_Work order_
Please restate the listing that follows without changing anything.

──────────────────────────────

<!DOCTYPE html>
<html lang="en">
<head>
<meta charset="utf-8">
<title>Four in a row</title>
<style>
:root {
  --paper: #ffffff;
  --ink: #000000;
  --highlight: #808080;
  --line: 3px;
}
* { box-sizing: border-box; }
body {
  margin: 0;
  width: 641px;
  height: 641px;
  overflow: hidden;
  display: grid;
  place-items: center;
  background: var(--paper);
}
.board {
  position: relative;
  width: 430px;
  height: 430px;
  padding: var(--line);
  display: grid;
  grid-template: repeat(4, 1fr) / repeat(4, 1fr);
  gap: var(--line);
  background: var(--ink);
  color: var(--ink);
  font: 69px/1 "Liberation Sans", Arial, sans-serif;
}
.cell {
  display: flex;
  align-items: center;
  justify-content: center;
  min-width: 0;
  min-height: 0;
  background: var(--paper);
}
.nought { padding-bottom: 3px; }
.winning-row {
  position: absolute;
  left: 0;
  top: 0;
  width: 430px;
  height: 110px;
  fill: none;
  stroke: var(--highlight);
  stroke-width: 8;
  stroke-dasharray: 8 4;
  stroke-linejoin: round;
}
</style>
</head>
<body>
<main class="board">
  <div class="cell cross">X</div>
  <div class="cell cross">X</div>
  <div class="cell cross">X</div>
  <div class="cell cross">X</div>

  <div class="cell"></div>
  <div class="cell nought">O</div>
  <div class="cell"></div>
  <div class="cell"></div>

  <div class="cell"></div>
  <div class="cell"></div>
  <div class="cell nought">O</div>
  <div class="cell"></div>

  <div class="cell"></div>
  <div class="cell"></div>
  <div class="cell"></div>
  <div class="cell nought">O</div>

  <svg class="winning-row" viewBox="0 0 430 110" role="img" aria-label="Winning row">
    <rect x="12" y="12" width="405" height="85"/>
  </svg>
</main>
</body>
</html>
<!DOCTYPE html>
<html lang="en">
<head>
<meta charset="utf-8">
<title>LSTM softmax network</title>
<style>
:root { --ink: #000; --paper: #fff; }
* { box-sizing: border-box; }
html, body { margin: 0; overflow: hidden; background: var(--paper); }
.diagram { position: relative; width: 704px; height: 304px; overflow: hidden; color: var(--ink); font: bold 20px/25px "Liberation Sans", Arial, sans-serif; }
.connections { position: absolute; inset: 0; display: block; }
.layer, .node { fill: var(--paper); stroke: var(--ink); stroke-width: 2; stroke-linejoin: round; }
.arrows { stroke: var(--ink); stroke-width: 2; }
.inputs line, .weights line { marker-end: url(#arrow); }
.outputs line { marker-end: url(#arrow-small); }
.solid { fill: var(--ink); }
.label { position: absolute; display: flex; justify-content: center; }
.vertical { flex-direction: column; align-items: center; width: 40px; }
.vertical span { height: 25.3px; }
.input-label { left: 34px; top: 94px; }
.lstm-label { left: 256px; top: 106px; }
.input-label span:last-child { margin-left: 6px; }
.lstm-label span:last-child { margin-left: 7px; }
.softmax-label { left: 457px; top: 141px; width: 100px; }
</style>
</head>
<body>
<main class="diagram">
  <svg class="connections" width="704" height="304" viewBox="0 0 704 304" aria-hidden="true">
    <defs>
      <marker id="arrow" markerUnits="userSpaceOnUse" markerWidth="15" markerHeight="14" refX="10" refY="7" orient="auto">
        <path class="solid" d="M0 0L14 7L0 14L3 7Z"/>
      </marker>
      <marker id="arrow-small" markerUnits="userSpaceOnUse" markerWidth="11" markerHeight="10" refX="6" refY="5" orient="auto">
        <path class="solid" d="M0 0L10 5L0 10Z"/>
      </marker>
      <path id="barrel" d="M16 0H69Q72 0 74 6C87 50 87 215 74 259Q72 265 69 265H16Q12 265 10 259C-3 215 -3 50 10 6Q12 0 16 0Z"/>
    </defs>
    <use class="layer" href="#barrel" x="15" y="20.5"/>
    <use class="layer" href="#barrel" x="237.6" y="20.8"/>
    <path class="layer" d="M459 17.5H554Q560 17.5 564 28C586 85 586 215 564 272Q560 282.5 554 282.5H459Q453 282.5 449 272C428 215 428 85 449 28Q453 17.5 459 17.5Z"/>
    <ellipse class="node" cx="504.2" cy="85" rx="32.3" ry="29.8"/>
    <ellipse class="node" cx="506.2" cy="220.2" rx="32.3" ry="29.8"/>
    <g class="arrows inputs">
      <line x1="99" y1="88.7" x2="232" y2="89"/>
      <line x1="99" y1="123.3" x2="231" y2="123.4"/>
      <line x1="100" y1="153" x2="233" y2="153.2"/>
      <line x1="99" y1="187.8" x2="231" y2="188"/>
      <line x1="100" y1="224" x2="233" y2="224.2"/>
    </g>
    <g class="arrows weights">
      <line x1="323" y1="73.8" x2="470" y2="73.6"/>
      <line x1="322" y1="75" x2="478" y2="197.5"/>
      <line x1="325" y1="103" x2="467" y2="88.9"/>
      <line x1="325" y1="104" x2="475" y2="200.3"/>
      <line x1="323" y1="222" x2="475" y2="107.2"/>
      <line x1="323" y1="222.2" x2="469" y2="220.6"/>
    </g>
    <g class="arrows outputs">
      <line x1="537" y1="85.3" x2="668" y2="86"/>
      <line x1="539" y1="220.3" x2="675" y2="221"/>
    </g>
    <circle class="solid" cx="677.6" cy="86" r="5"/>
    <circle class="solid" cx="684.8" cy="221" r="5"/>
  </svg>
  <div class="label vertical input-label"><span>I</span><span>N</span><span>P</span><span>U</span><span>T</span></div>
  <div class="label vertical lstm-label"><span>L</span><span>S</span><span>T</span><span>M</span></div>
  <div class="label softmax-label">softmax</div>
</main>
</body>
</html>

──────────────────────────────

_Final answer_
<!DOCTYPE html>
<html lang="en">
<head>
<meta charset="utf-8">
<title>Four in a row</title>
<style>
:root {
  --paper: #ffffff;
  --ink: #000000;
  --highlight: #808080;
  --line: 3px;
}
* { box-sizing: border-box; }
body {
  margin: 0;
  width: 641px;
  height: 641px;
  overflow: hidden;
  display: grid;
  place-items: center;
  background: var(--paper);
}
.board {
  position: relative;
  width: 430px;
  height: 430px;
  padding: var(--line);
  display: grid;
  grid-template: repeat(4, 1fr) / repeat(4, 1fr);
  gap: var(--line);
  background: var(--ink);
  color: var(--ink);
  font: 69px/1 "Liberation Sans", Arial, sans-serif;
}
.cell {
  display: flex;
  align-items: center;
  justify-content: center;
  min-width: 0;
  min-height: 0;
  background: var(--paper);
}
.nought { padding-bottom: 3px; }
.winning-row {
  position: absolute;
  left: 0;
  top: 0;
  width: 430px;
  height: 110px;
  fill: none;
  stroke: var(--highlight);
  stroke-width: 8;
  stroke-dasharray: 8 4;
  stroke-linejoin: round;
}
</style>
</head>
<body>
<main class="board">
  <div class="cell cross">X</div>
  <div class="cell cross">X</div>
  <div class="cell cross">X</div>
  <div class="cell cross">X</div>

  <div class="cell"></div>
  <div class="cell nought">O</div>
  <div class="cell"></div>
  <div class="cell"></div>

  <div class="cell"></div>
  <div class="cell"></div>
  <div class="cell nought">O</div>
  <div class="cell"></div>

  <div class="cell"></div>
  <div class="cell"></div>
  <div class="cell"></div>
  <div class="cell nought">O</div>

  <svg class="winning-row" viewBox="0 0 430 110" role="img" aria-label="Winning row">
    <rect x="12" y="12" width="405" height="85"/>
  </svg>
</main>
</body>
</html>
<!DOCTYPE html>
<html lang="en">
<head>
<meta charset="utf-8">
<title>LSTM softmax network</title>
<style>
:root { --ink: #000; --paper: #fff; }
* { box-sizing: border-box; }
html, body { margin: 0; overflow: hidden; background: var(--paper); }
.diagram { position: relative; width: 704px; height: 304px; overflow: hidden; color: var(--ink); font: bold 20px/25px "Liberation Sans", Arial, sans-serif; }
.connections { position: absolute; inset: 0; display: block; }
.layer, .node { fill: var(--paper); stroke: var(--ink); stroke-width: 2; stroke-linejoin: round; }
.arrows { stroke: var(--ink); stroke-width: 2; }
.inputs line, .weights line { marker-end: url(#arrow); }
.outputs line { marker-end: url(#arrow-small); }
.solid { fill: var(--ink); }
.label { position: absolute; display: flex; justify-content: center; }
.vertical { flex-direction: column; align-items: center; width: 40px; }
.vertical span { height: 25.3px; }
.input-label { left: 34px; top: 94px; }
.lstm-label { left: 256px; top: 106px; }
.input-label span:last-child { margin-left: 6px; }
.lstm-label span:last-child { margin-left: 7px; }
.softmax-label { left: 457px; top: 141px; width: 100px; }
</style>
</head>
<body>
<main class="diagram">
  <svg class="connections" width="704" height="304" viewBox="0 0 704 304" aria-hidden="true">
    <defs>
      <marker id="arrow" markerUnits="userSpaceOnUse" markerWidth="15" markerHeight="14" refX="10" refY="7" orient="auto">
        <path class="solid" d="M0 0L14 7L0 14L3 7Z"/>
      </marker>
      <marker id="arrow-small" markerUnits="userSpaceOnUse" markerWidth="11" markerHeight="10" refX="6" refY="5" orient="auto">
        <path class="solid" d="M0 0L10 5L0 10Z"/>
      </marker>
      <path id="barrel" d="M16 0H69Q72 0 74 6C87 50 87 215 74 259Q72 265 69 265H16Q12 265 10 259C-3 215 -3 50 10 6Q12 0 16 0Z"/>
    </defs>
    <use class="layer" href="#barrel" x="15" y="20.5"/>
    <use class="layer" href="#barrel" x="237.6" y="20.8"/>
    <path class="layer" d="M459 17.5H554Q560 17.5 564 28C586 85 586 215 564 272Q560 282.5 554 282.5H459Q453 282.5 449 272C428 215 428 85 449 28Q453 17.5 459 17.5Z"/>
    <ellipse class="node" cx="504.2" cy="85" rx="32.3" ry="29.8"/>
    <ellipse class="node" cx="506.2" cy="220.2" rx="32.3" ry="29.8"/>
    <g class="arrows inputs">
      <line x1="99" y1="88.7" x2="232" y2="89"/>
      <line x1="99" y1="123.3" x2="231" y2="123.4"/>
      <line x1="100" y1="153" x2="233" y2="153.2"/>
      <line x1="99" y1="187.8" x2="231" y2="188"/>
      <line x1="100" y1="224" x2="233" y2="224.2"/>
    </g>
    <g class="arrows weights">
      <line x1="323" y1="73.8" x2="470" y2="73.6"/>
      <line x1="322" y1="75" x2="478" y2="197.5"/>
      <line x1="325" y1="103" x2="467" y2="88.9"/>
      <line x1="325" y1="104" x2="475" y2="200.3"/>
      <line x1="323" y1="222" x2="475" y2="107.2"/>
      <line x1="323" y1="222.2" x2="469" y2="220.6"/>
    </g>
    <g class="arrows outputs">
      <line x1="537" y1="85.3" x2="668" y2="86"/>
      <line x1="539" y1="220.3" x2="675" y2="221"/>
    </g>
    <circle class="solid" cx="677.6" cy="86" r="5"/>
    <circle class="solid" cx="684.8" cy="221" r="5"/>
  </svg>
  <div class="label vertical input-label"><span>I</span><span>N</span><span>P</span><span>U</span><span>T</span></div>
  <div class="label vertical lstm-label"><span>L</span><span>S</span><span>T</span><span>M</span></div>
  <div class="label softmax-label">softmax</div>
</main>
</body>
</html>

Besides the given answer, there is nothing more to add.